Kasib Powell kept on the charm today, showcasing his array of skills with 13 points, 10 boards, 5 assists, and 1 steal. Now he shot only 4-of-12, and missed 5 of his 7 two-point attempts, so it wasn't all sunshine and happiness. But the guy is heady, a veteran, and could fill a spot near the end of Orlando's bench this season. Then again, you can look at his age (28), his limited NBA experience (12 games two seasons ago), and how he sometimes struggles to stay in front of quicker players in this camp, and conclude that his NBA window has shut.
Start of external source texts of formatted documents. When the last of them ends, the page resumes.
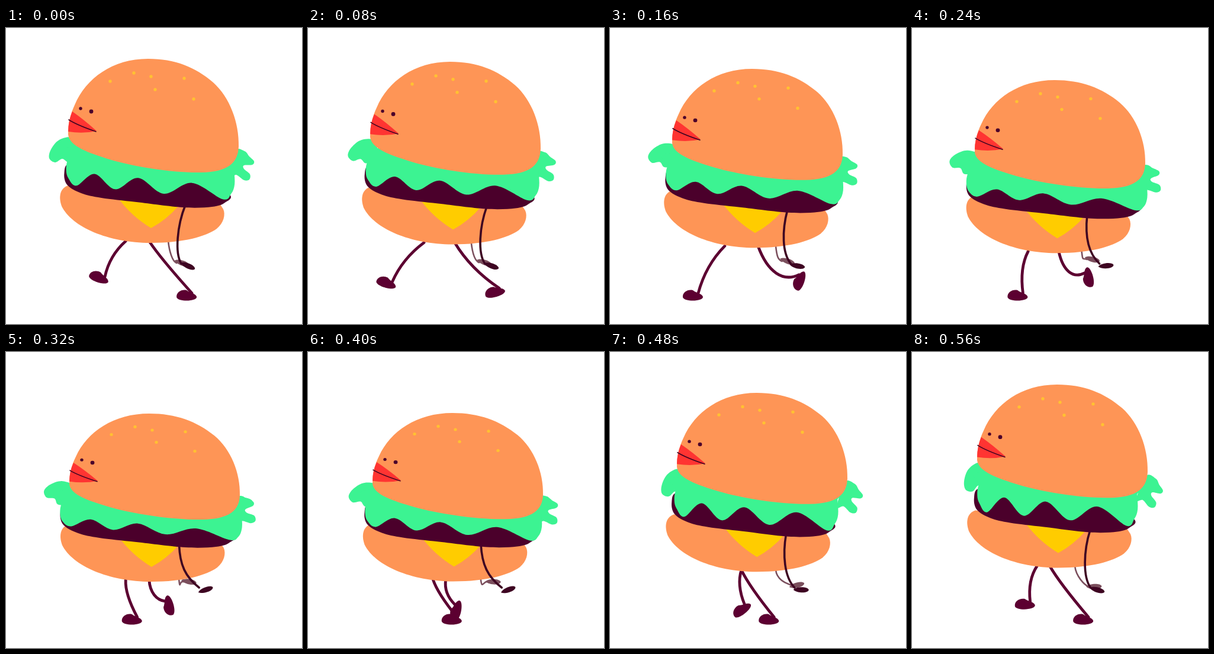
Animation, 500 px wide and 500 px high, one loop 640 ms. Source, as an HTML page with a canvas:

```html
<!DOCTYPE html>
<html lang="en">
<head>
<meta charset="utf-8">
<title>Walking burger</title>
<style>
  html, body { margin: 0; width: 100%; height: 100%; overflow: hidden; background: #fff; }
  canvas { display: block; width: 100vw; height: 100vh; object-fit: contain; }
</style>
</head>
<body>
<canvas id="stage" width="500" height="500"></canvas>
<script>
const ctx = document.getElementById('stage').getContext('2d');
const STEP = 80, STEPS = 8, CENTER = 240;
const ORANGE = '#fe9556', GREEN = '#3cf392', YELLOW = '#ffcc00', RED = '#ff3432',
      SEED = '#ffc132', PATTY = '#4b002b', LEG = '#5c0031', ARM = '#3e0522', FAR_ARM = '#7b4f5d';

// How far the top of the body has sunk and leaned back at each step.
const DROP = [0, 5, 17, 36, 52, 51, 17, 3];
const LEAN = [0, 0, 0, 1, 2, 4, 8, 5];

const bun = new Path2D('M105 180C105 160 109 145 116 130C135 85 180 52 240 52' +
  'C285 52 320 66 350 92C378 117 394 160 393 200C392 228 375 243 330 244' +
  'C280 245 215 234 175 222C140 211 107 200 105 180Z');
const base = new Path2D('M105 266C88 272 90 290 94 301C111 336 173 363 244 363' +
  'C300 363 338 352 356 339C368 329 371 315 367 306L360 295Z');
const cheese = new Path2D('M190 288L291 301Q271 324 245 338Q212 318 190 288Z');
const patty = smooth([105, 229, 96, 245, 101, 265, 125, 279, 160, 287, 220, 294,
  300, 303, 350, 302, 372, 295, 380, 281, 330, 252, 150, 235]);
const leafLeft = smooth([112, 186, 90, 189, 76, 205, 73, 220, 83, 227, 95, 221, 106, 226, 122, 212]);
const leafRight = smooth([386, 207, 403, 208, 411, 217, 419, 225, 416, 231, 402, 232,
  402, 238, 412, 247, 411, 256, 402, 257, 389, 248, 378, 250]);
const lips = new Path2D('M112 141Q132 155 153 174Q130 179 105 175Q105 157 112 141Z');
const mouth = new Path2D('M106 155Q120 164 152 175');
const foot = new Path2D('M-17 3C-18 -6 -8 -11 0 -9C6 -4 15 -4 17 2C18 10 -14 11 -17 3Z');
const hand = new Path2D('M-13 -1C-8 -6 10 -6 13 0C13 6 -6 6 -13 -1Z');
const eyes = [[126, 136, 2.7], [144, 141, 3.4]];
const seeds = [[176, 90], [216, 76], [245, 82], [252, 104], [301, 85], [317, 120]];

// Closed Catmull-Rom curve through a flat list of coordinates.
function smooth(v) {
  const path = new Path2D(), count = v.length / 2;
  const point = i => {
    const k = 2 * ((i + count) % count);
    return [v[k], v[k + 1]];
  };
  path.moveTo(...point(0));
  for (let i = 0; i < count; i++) {
    const [a, b, c, d] = [i - 1, i, i + 1, i + 2].map(point);
    path.bezierCurveTo(b[0] + (c[0] - a[0]) / 6, b[1] + (c[1] - a[1]) / 6,
      c[0] - (d[0] - b[0]) / 6, c[1] - (d[1] - b[1]) / 6, ...c);
  }
  return path;
}

function fill(shape, color) {
  ctx.fillStyle = color;
  ctx.fill(shape);
}

function stroke(shape, color, width) {
  ctx.strokeStyle = color;
  ctx.lineWidth = width;
  ctx.stroke(shape);
}

function dot([x, y, r = 2.7], color) {
  const path = new Path2D();
  path.arc(x, y, r, 0, Math.PI * 2);
  fill(path, color);
}

function placed(dx, dy, draw) {
  ctx.save();
  ctx.translate(dx, dy);
  draw();
  ctx.restore();
}

function stretched(factor, draw) {
  ctx.translate(CENTER, 0);
  ctx.scale(factor, 1);
  ctx.translate(-CENTER, 0);
  draw();
}

function turned(shape, color, degrees, x = 0, y = 0) {
  ctx.save();
  ctx.translate(x, y);
  ctx.rotate(degrees * Math.PI / 180);
  ctx.translate(-x, -y);
  fill(shape, color);
  ctx.restore();
}

function drawLimb(curve, color, width, end, x, y, angle) {
  const path = new Path2D();
  path.moveTo(curve[0], curve[1]);
  path.bezierCurveTo(...curve.slice(2));
  stroke(path, color, width);
  placed(x, y, () => turned(end, color, angle));
}

// One leg's stride lasts two loops: planted from u = 2 to 10, then swung forward.
function drawLeg(u, drop) {
  u = (u + 14) % 16 + 2;
  const s = (u - 2) % 8 / 8;
  const x = u < 10 ? 320 - 180 * (1 - s) ** 1.8
                   : 320 - 180 * (s + 2.6 * s ** 5 * (1 - s));
  const q = Math.PI * Math.max(0, (u - 8.75) / 9.25);
  const lift = 29 * Math.sin(q) + 14 * Math.sin(3 * q);
  const angle = -65 * Math.sin(q) - 60 * Math.sin(2 * q);
  const y = 452 - lift;

  const a = angle * Math.PI / 180;
  const ankleX = x + 9 * Math.cos(a) + 4 * Math.sin(a);
  const ankleY = y + 9 * Math.sin(a) - 4 * Math.cos(a);
  const hipX = 222 - 28 * Math.cos(Math.PI * (u - 2) / 8), hipY = 360 + 0.48 * drop;
  const dx = ankleX - hipX, dy = ankleY - hipY;
  const kick = 0.8 * lift * Math.max(0, dx) / 47;
  drawLimb([hipX, hipY,
    hipX + 0.35 * dx - 8, hipY + 0.3 * dy + kick,
    ankleX - 0.3 * dx - 6, ankleY - 0.35 * dy + kick,
    ankleX, ankleY], LEG, 4.8, foot, x, y, angle);
}

function drawNearArm(drop, lean) {
  const reach = 0.55 * drop + 0.8 * lean;
  const x = 307 + reach, y = 402;
  const topX = 303 - 0.35 * reach, topY = 299 + 0.5 * drop;
  drawLimb([topX, topY, topX - 14 + 0.5 * reach, topY + 35,
    x - 22 - 0.4 * reach, y - 22, x - 11, y - 4], ARM, 3.6, hand, x, y, 20 - 1.4 * reach);
}

function drawFarArm(drop, lean) {
  const x = 297 + 0.15 * drop + 2 * lean, y = 397 - 0.17 * drop;
  const topX = 274 + 0.35 * drop, topY = 360 + 0.48 * drop;
  drawLimb([topX, topY, topX + 2, topY + 18, x - 16, y - 3, x - 9, y],
    FAR_ARM, 2.6, hand, x, y, 15 - 4 * lean);
}

// The hem waves around a gently sloping line, with wider waves to the right.
function lettuce(swing) {
  const hem = [], amp = 10 - 0.08 * swing;
  for (let i = 0; i < 7; i++) {
    const x = 116 + 29 * i + 2.2 * i * i;
    hem.push(x, 255 + 0.09 * (x - 116) + (i % 2 ? -amp : amp));
  }
  return smooth([115, 200, 101, 222, 98, 240, 102, 254, ...hem,
    384, 280, 390, 264, 389, 240, 386, 212]);
}

function drawBun(drop, lean) {
  const squash = 1 - 0.25 * drop / 192;
  placed(lean, 52 + drop, () => {
    ctx.scale(1, squash);
    ctx.translate(0, -52);
    fill(bun, ORANGE);
    seeds.forEach(seed => dot(seed, SEED));
    fill(lips, RED);
    stroke(mouth, ARM, 1.6);
    eyes.forEach(eye => dot(eye, PATTY));
  });
}

function draw(step) {
  const drop = DROP[step], lean = LEAN[step];
  // Soft parts bulge and flap with the recent fall or rise of the body.
  const swing = drop - DROP[(step + STEPS - 2) % STEPS];
  const flap = swing + 17;
  ctx.fillStyle = '#fff';
  ctx.fillRect(0, 0, 500, 500);
  ctx.lineCap = 'round';

  drawFarArm(drop, lean);
  drawLeg(step + STEPS, drop);
  drawLeg(step, drop);
  placed(0.4 * lean, 0.48 * drop, () => {
    fill(base, ORANGE);
    fill(cheese, YELLOW);
  });
  drawNearArm(drop, lean);
  placed(0.4 * lean, 0.52 * drop, () =>
    stretched(1 + 0.001 * swing, () => fill(patty, PATTY)));
  placed(lean, 0.75 * drop, () => {
    turned(leafLeft, GREEN, 0.65 * flap, 108, 190);
    turned(leafRight, GREEN, -0.4 * flap, 388, 228);
  });
  placed(0.4 * lean, 0.62 * drop, () =>
    stretched(1 + 0.0015 * swing, () => fill(lettuce(swing), GREEN)));
  drawBun(drop, lean);
}

const start = performance.now();
function frame() {
  draw(Math.floor((performance.now() - start) / STEP) % STEPS);
  requestAnimationFrame(frame);
}
frame();
</script>
</body>
</html>
```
Russell Robinson came to life offensively. The energetic point guard scored a personal best 17 points yesterday, with 5-of-9 from the field overall, 1-of-2 from long range, and 6-of-6 from the foul line. Two days ago, ESPN analyst and IMG Academy coach David Thorpe told my colleague, Eddy, that Robinson's inability to get his own shot might hurt his chances as an NBA point guard. If today is any indication, there's little to worry about on that front. He also ran the team's offense capably, pushed the ball up the floor in transition, and pressured the ball aggressively on defense. I'm going to keep beating this drum until someone gives me a good reason to stop: Russell Robinson has earned an invitation to the Orlando Magic's training camp. This is a young guy who knows what he's doing out there, and for the odd 3-to-5 minute stretch in some games next season, he could be effective.
The Magic will close out the summer league today when they take on the undefeated Indiana Pacers. Tip's at 3.